Instructions to follow: Each line holding the word "start" must appear in the answer, copied from the entries.

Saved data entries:
──────

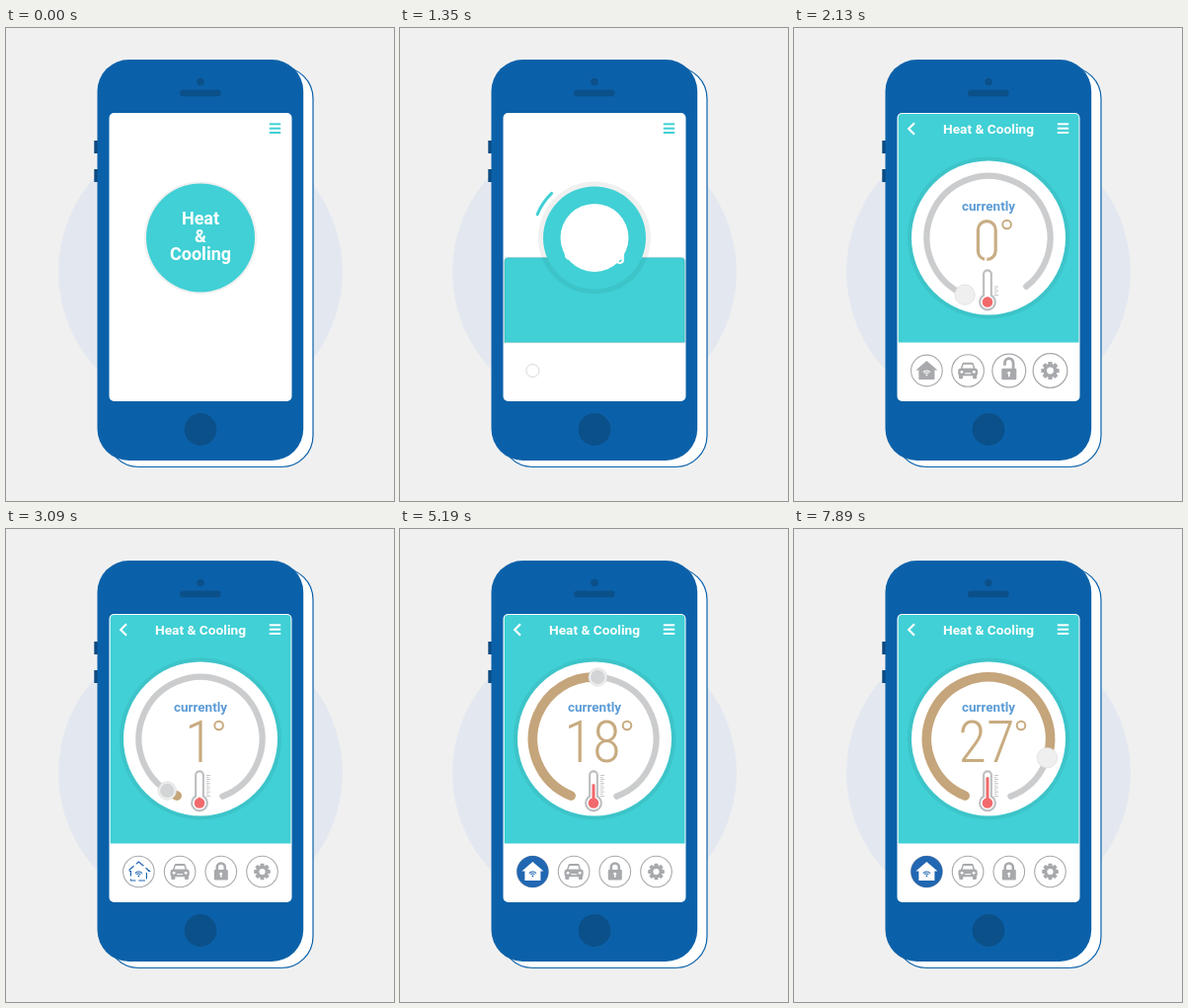
Recreate the animation shown at these times as an HTML page with a canvas. Size 393 px wide and 479 px high, loop 8 s.

```html
<!DOCTYPE html>
<html lang="en">
<head>
<meta charset="utf-8">
<title>Heat &amp; Cooling</title>
<style>
html, body { margin: 0; width: 100%; height: 100%; overflow: hidden; background: #f0f0f0; }
canvas { display: block; width: 393px; height: 479px; }
</style>
</head>
<body>
<canvas id="stage"></canvas>
<script>
const LOOP = 8000, CX = 197, CY = 212.4, TRACK = 62.5;
const BLUE = '#0b61a9', DARK = '#0b5089', TEAL = '#40d0d5', TAN = '#c5a57b';
const GRAY = '#a7a9ac', ACTIVE = '#2167b2', WHITE = '#fff';
const SANS = 'Roboto, "Open Sans", sans-serif';
const THIN = '300 condensed 59px "Roboto Condensed", Roboto, "Open Sans Condensed", "Open Sans", sans-serif';

const canvas = document.getElementById('stage');
const c = canvas.getContext('2d');
const dpr = window.devicePixelRatio || 1;
canvas.width = 393 * dpr;
canvas.height = 479 * dpr;

let t = 0;
const ramp = (a, b) => Math.min(1, Math.max(0, (t - a) / (b - a)));
const sine = x => (1 - Math.cos(Math.PI * x)) / 2;
const out = x => 1 - (1 - x) ** 3;
const back = x => 1 + 2.7 * (x - 1) ** 3 + 1.7 * (x - 1) ** 2;
const mix = (a, b, k) => a + (b - a) * k;

function paint(fill, stroke, width = 1) {
  if (fill) { c.fillStyle = fill; c.fill(); }
  if (stroke) { c.strokeStyle = stroke; c.lineWidth = width; c.stroke(); }
}
function disc(x, y, r, fill, stroke, width) {
  c.beginPath();
  c.arc(x, y, Math.max(0, r), 0, 7);
  paint(fill, stroke, width);
}
function box(x, y, w, h, r, fill, stroke, width) {
  c.beginPath();
  c.roundRect(x, y, w, h, r);
  paint(fill, stroke, width);
}
function shape(d, fill, stroke, width = 1) {
  const p = new Path2D(d);
  if (fill) { c.fillStyle = fill; c.fill(p); }
  if (stroke) { c.strokeStyle = stroke; c.lineWidth = width; c.stroke(p); }
}
function label(str, x, y, font, color) {
  c.font = font;
  c.fillStyle = color;
  c.fillText(str, x, y);
}
// Runs draw() with its own transform and opacity.
function group(x, y, scale, alpha, draw) {
  if (scale <= 0 || alpha <= 0) return;
  c.save();
  c.translate(x, y);
  c.scale(scale, scale);
  c.globalAlpha *= alpha;
  draw();
  c.restore();
}
// Arc on the dial; degrees run clockwise from the bottom.
function dialArc(from, to, color, width) {
  if (to <= from) return;
  c.beginPath();
  c.arc(CX, CY, TRACK, (from + 90) * Math.PI / 180, (to + 90) * Math.PI / 180);
  c.lineCap = 'round';
  paint(null, color, width);
  c.lineCap = 'butt';
}

function phone() {
  c.fillStyle = '#f0f0f0';
  c.fillRect(0, 0, 393, 479);
  disc(197, 247, 144, '#e3e8f0');
  box(102.5, 39.5, 208.5, 405, 32, WHITE, BLUE, 1.2);
  c.fillStyle = '#0b4a80';
  c.fillRect(89.3, 114, 5, 13);
  c.fillRect(89.3, 143, 5, 13);
  box(92.5, 32, 208.7, 406, 32, BLUE);
  disc(197, 54.5, 3.8, DARK);
  box(176, 62.5, 41.7, 6.8, 3.4, DARK);
  disc(197, 406.5, 16.4, DARK);
  box(104.5, 86, 185, 292, 5, WHITE);
}

function button(hole) {
  const halo = Math.max(57, hole + 4);
  disc(CX, CY, halo, 'rgba(0,0,0,.06)');
  disc(CX, CY, mix(55, 52, ramp(1000, 1300)), TEAL);
  ['Heat', '&', 'Cooling'].forEach((s, i) =>
    label(s, CX, 199 + 18 * i, '700 18px ' + SANS, WHITE));
  if (hole > 0) disc(CX, CY, hole, WHITE);
}

function header(top) {
  const ink = top < 101 ? WHITE : TEAL;
  c.fillStyle = ink;
  for (const y of [96.3, 100.7, 105]) c.fillRect(266.8, y, 11.4, 2);
  group(0, 0, 1, ramp(1700, 2000), () => {
    shape('M122 96.3L116.2 102L122 107.7', null, WHITE, 2.2);
    label('Heat & Cooling', 197, 107.2, '700 13.7px ' + SANS, WHITE);
  });
}

function thermometer(temp) {
  group(196, 277.5, mix(.3, 1, out(ramp(1700, 2150))), ramp(1700, 1900), () => {
    box(-4.9, -33.2, 9.8, 36, 4.9, '#bcbec0');
    disc(0, 0, 8.9, '#bcbec0');
    box(-2.8, -31.1, 5.6, 34, 2.8, WHITE);
    disc(0, 0, 6.8, WHITE);
    disc(0, 0, 5.3, '#f26a6c');
    const level = -5.2 - .79 * temp;
    box(-1.5, level, 3, -level, 1.5, '#f26a6c');
  });
  const rows = Math.round(11 * ramp(1900, 2450));
  c.fillStyle = '#b5b7b9';
  for (let i = 0; i < rows; i++) c.fillRect(203, 270 - 2.1 * i, i % 2 ? 2.6 : 4, .8);
}

function reading(temp) {
  const value = Math.floor(temp + .03);
  label('currently', CX, 185, '700 13.5px ' + SANS, `rgba(91,155,213,${ramp(1750, 2050)})`);
  if (t < 2400) {
    const drawn = sine(ramp(1750, 2180)), length = 108;
    if (drawn > 0) {
      c.setLineDash([drawn * length, 200]);
      shape('M193 234.3A8.9 8.9 0 0 1 186.4 225.5V204.5A8.9 8.9 0 0 1 204.2 204.5V225.5A8.9 8.9 0 0 1 195.3 234.4',
        null, '#c9ad85', 3.2);
      c.setLineDash([]);
    }
  } else {
    label(value, value > 9 ? 195 : 195.3, 236, THIN, '#c8ab80');
  }
  group(value > 9 ? 230 : 215.6, 199, 1, ramp(1850, 2100), () => disc(0, 0, 4.3, null, '#c8ab80', 2));
}

function dial(temp, angle) {
  dialArc(22.5, mix(22.5, 339, out(ramp(1750, 2360))), '#cbcccd', 6.2);
  if (t > 2450) dialArc(22.4, angle, TAN, 9.6);
  reading(temp);
  thermometer(temp);

  const press = ramp(2600, 2950) - ramp(6330, 6480);
  const a = angle * Math.PI / 180;
  const grow = back(ramp(1650, 2100));
  group(CX - TRACK * Math.sin(a), CY + TRACK * Math.cos(a), t < 1650 ? 0 : grow, 1, () => {
    disc(0, 0, mix(10.2, 9.2, press), '#efefef', '#dedfe0', .8);
    c.globalAlpha = press;
    disc(0, 0, 7.2, '#d3d4d5');
  });
}

function wifi(color) {
  disc(0, 4.4, .9, color);
  for (const r of [2.6, 4.6]) {
    c.beginPath();
    c.arc(0, 4.6, r, -2.45, -.69);
    paint(null, color, 1.1);
  }
}

const HOUSE = 'M0 -10L11 -.5H8V9H-8V-.5H-11Z';
function house() {
  const fade = ramp(2500, 2900), fill = out(ramp(3240, 3600));
  disc(0, 0, 16 * fill, ACTIVE);
  if (t < 2900) {
    group(0, 0, 1, 1 - fade, () => { shape(HOUSE, GRAY); wifi(WHITE); });
  } else if (fill > 0) {
    shape(HOUSE, WHITE);
  }
  if (t > 2700) {
    group(0, 0, 1, ramp(2700, 2950), () => wifi(ACTIVE));
    const part = 9.5 * ramp(2750, 3240);
    group(0, 0, 1, 1 - fill, () => {
      c.setLineDash([part, 9.5 - part]);
      shape(HOUSE, null, ACTIVE, 1.2);
      c.setLineDash([]);
    });
  }
}

function car() {
  shape('M-7.5 -1L-5.6 -6.8Q-5.2 -8 -4 -8H4Q5.2 -8 5.6 -6.8L7.5 -1Z', GRAY);
  shape('M-5.5 -2.2L-4.3 -6H4.3L5.5 -2.2Z', WHITE);
  box(-9.6, -2.2, 19.2, 7.4, 2.2, GRAY);
  box(-8.8, 3, 4, 5, 1, GRAY);
  box(4.8, 3, 4, 5, 1, GRAY);
  disc(-6, 1.3, 1.4, WHITE);
  disc(6, 1.3, 1.4, WHITE);
  c.fillStyle = WHITE;
  c.fillRect(-3, 2.2, 6, 1);
}

function lock() {
  const lift = 3 * (1 - sine(ramp(2500, 2800)));
  shape(`M-4 ${-1 - lift * 1.3}V${-4.5 - lift}A4 4 0 0 1 4 ${-4.5 - lift}V0`, null, GRAY, 2.6);
  box(-7, -2, 14, 10.6, 1, GRAY);
  disc(0, 2.2, 1.4, WHITE);
  c.fillStyle = WHITE;
  c.fillRect(-.7, 2.2, 1.4, 3.6);
}

function gear() {
  for (let i = 0; i < 8; i++) {
    c.save();
    c.rotate(i * Math.PI / 4);
    box(-1.9, -8.3, 3.8, 4, .6, GRAY);
    c.restore();
  }
  disc(0, 0, 6.4, GRAY);
  disc(0, 0, 3.1, WHITE);
}

function toolbar() {
  [house, car, lock, gear].forEach((icon, i) => {
    const start = 1260 + 110 * i;
    if (t <= start) return;
    group(134.4 + 41.7 * i, 347, back(ramp(start, start + 900)), 1, () => {
      disc(0, 0, 15.8, WHITE, GRAY, 1.1);
      group(0, 0, 1, ramp(start + 200, start + 450), icon);
    });
  });
}

function render(now) {
  t = now % LOOP;
  c.setTransform(dpr, 0, 0, dpr, 0, 0);
  c.textAlign = 'center';

  const rise = sine(ramp(2950, 4050));
  const fall = sine(ramp(4290, 5010));
  const again = sine(ramp(5190, 6480) ** 1.45);
  const temp = 25 * rise - 7 * fall + 9 * again;
  const angle = 22.5 + 253.9 * rise - 93.4 * fall + 105 * again;
  const open = sine(ramp(1100, 1700));
  const top = 319 - 232 * open;

  phone();
  if (open > 0) {
    const r = Math.min(4, 232 * open);
    box(105.7, top, 182.8, 318.6 - top, [r, r, 0, 0], TEAL, `rgba(0,0,0,${.14 * (1 - open)})`, 1.5);
  }
  // Ring sweeping round the button
  const head = 360 * sine(ramp(0, 900)), tail = 360 * sine(ramp(600, 1500));
  if (t < 1500) dialArc(136 + tail, 136 + head, TEAL, 3);
  button(78 * sine(ramp(1050, 1700)));
  header(top);
  if (t > 1650) dial(temp, angle);
  toolbar();
}

function frame() {
  render(performance.now());
  requestAnimationFrame(frame);
}
frame();
</script>
</body>
</html>
```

──────

The completed task:
    const start = 1260 + 110 * i;
    if (t <= start) return;
    group(134.4 + 41.7 * i, 347, back(ramp(start, start + 900)), 1, () => {
      group(0, 0, 1, ramp(start + 200, start + 450), icon);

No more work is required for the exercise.